**GIVEN DATA:**

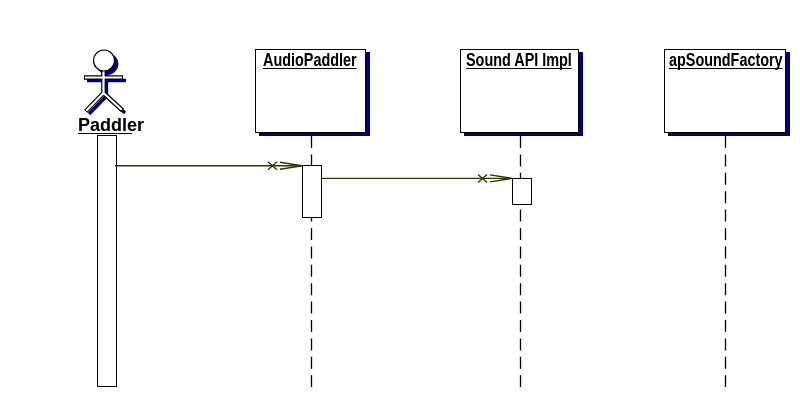
<!DOCTYPE html>
<html lang="en">
<head>
<meta charset="utf-8">
<title>Sequence diagram</title>
<style>
:root {
  --paper: #fff;
  --ink: #000;
  --shadow: #000080;
  --message: #333300;
}
* { box-sizing: border-box; }
html, body { margin: 0; background: var(--paper); }
.diagram {
  position: relative;
  width: 800px;
  height: 399px;
  overflow: hidden;
  background: var(--paper);
  color: var(--ink);
  font: bold 18px/20px "Liberation Sans", Arial, sans-serif;
  white-space: nowrap;
}
.lines { position: absolute; inset: 0; }
.participant {
  position: absolute;
  top: 49px;
  height: 84px;
  border: 1px solid var(--ink);
  background: var(--paper);
  box-shadow: 4px 3px 0 var(--shadow);
}
.participant.audio { left: 255px; width: 111px; padding-left: 7px; }
.participant.sound { left: 460px; width: 119px; padding-left: 5px; }
.participant.factory { left: 664px; width: 122px; padding-left: 4px; }
.name { position: relative; display: inline-block; }
.name::after {
  content: "";
  position: absolute;
  left: 0;
  top: 18px;
  width: 100%;
  height: 1px;
  background: var(--ink);
}
/* Condensed so that each full name fits its header */
.participant .name { transform: scaleX(0.8); transform-origin: left; }
.actor-name { position: absolute; left: 78px; top: 115px; }
.actor-name::after { width: 54px; }
.activation {
  position: absolute;
  width: 20px;
  border: 1px solid var(--ink);
  background: var(--paper);
}
.activation.actor { left: 97px; top: 135px; height: 252px; }
.activation.audio { left: 302px; top: 165px; height: 53px; }
.activation.sound { left: 512px; top: 178px; height: 27px; }
</style>
</head>
<body>
<main class="diagram">
  <svg class="lines" width="800" height="399" viewBox="0 0 800 399" aria-hidden="true">
    <defs>
      <path id="limbs" d="M84 77.500H123M103.500 70V95M103.500 93L86 111M103.500 93L122 110"/>
    </defs>
    <g class="lifelines" stroke="var(--ink)" stroke-width="1.3" stroke-dasharray="12 6.4">
      <path d="M311.500 136V387"/>
      <path d="M520.500 136V387"/>
      <path d="M725.500 136V387"/>
    </g>
    <g class="actor-shadow" transform="translate(3 3)" fill="var(--shadow)" stroke="var(--shadow)">
      <circle cx="104.500" cy="61" r="10.500"/>
      <use href="#limbs" stroke-width="3.4"/>
    </g>
    <g class="actor-figure" fill="none">
      <use href="#limbs" stroke="var(--ink)" stroke-width="4.6"/>
      <use href="#limbs" stroke="var(--paper)" stroke-width="2.2"/>
      <path d="M84.500 75.500V79.500M122.500 75.500V79.500M101.500 70.500H105.500M84.500 109.500L87.500 112.500M120.500 111.500L123.500 108.500" stroke="var(--ink)"/>
      <circle cx="104" cy="60.500" r="10.500" fill="var(--paper)" stroke="var(--ink)" stroke-width="1.2"/>
    </g>
  </svg>

  <span class="name actor-name">Paddler</span>
  <section class="participant audio"><span class="name">AudioPaddler</span></section>
  <section class="participant sound"><span class="name">Sound API Impl</span></section>
  <section class="participant factory"><span class="name">apSoundFactory</span></section>

  <div class="activation actor"></div>
  <div class="activation audio"></div>
  <div class="activation sound"></div>

  <svg class="lines" width="800" height="399" viewBox="0 0 800 399" aria-hidden="true">
    <defs>
      <path id="arrow-end" d="M-22 -3.500L0 0L-22 3.500M-34 -4L-25 4M-34 4L-25 -4"/>
    </defs>
    <g class="messages" fill="none" stroke="var(--message)" stroke-width="1.4">
      <path d="M115 165.800H302"/>
      <use href="#arrow-end" x="302" y="165.800"/>
      <path d="M321 178.400H512"/>
      <use href="#arrow-end" x="512" y="178.400"/>
    </g>
  </svg>
</main>
</body>
</html>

**AIM OF THE TASK:** Note how many lines in the data above have the string "left" in them, and give that number by itself.

**TASK OUTPUT:** 9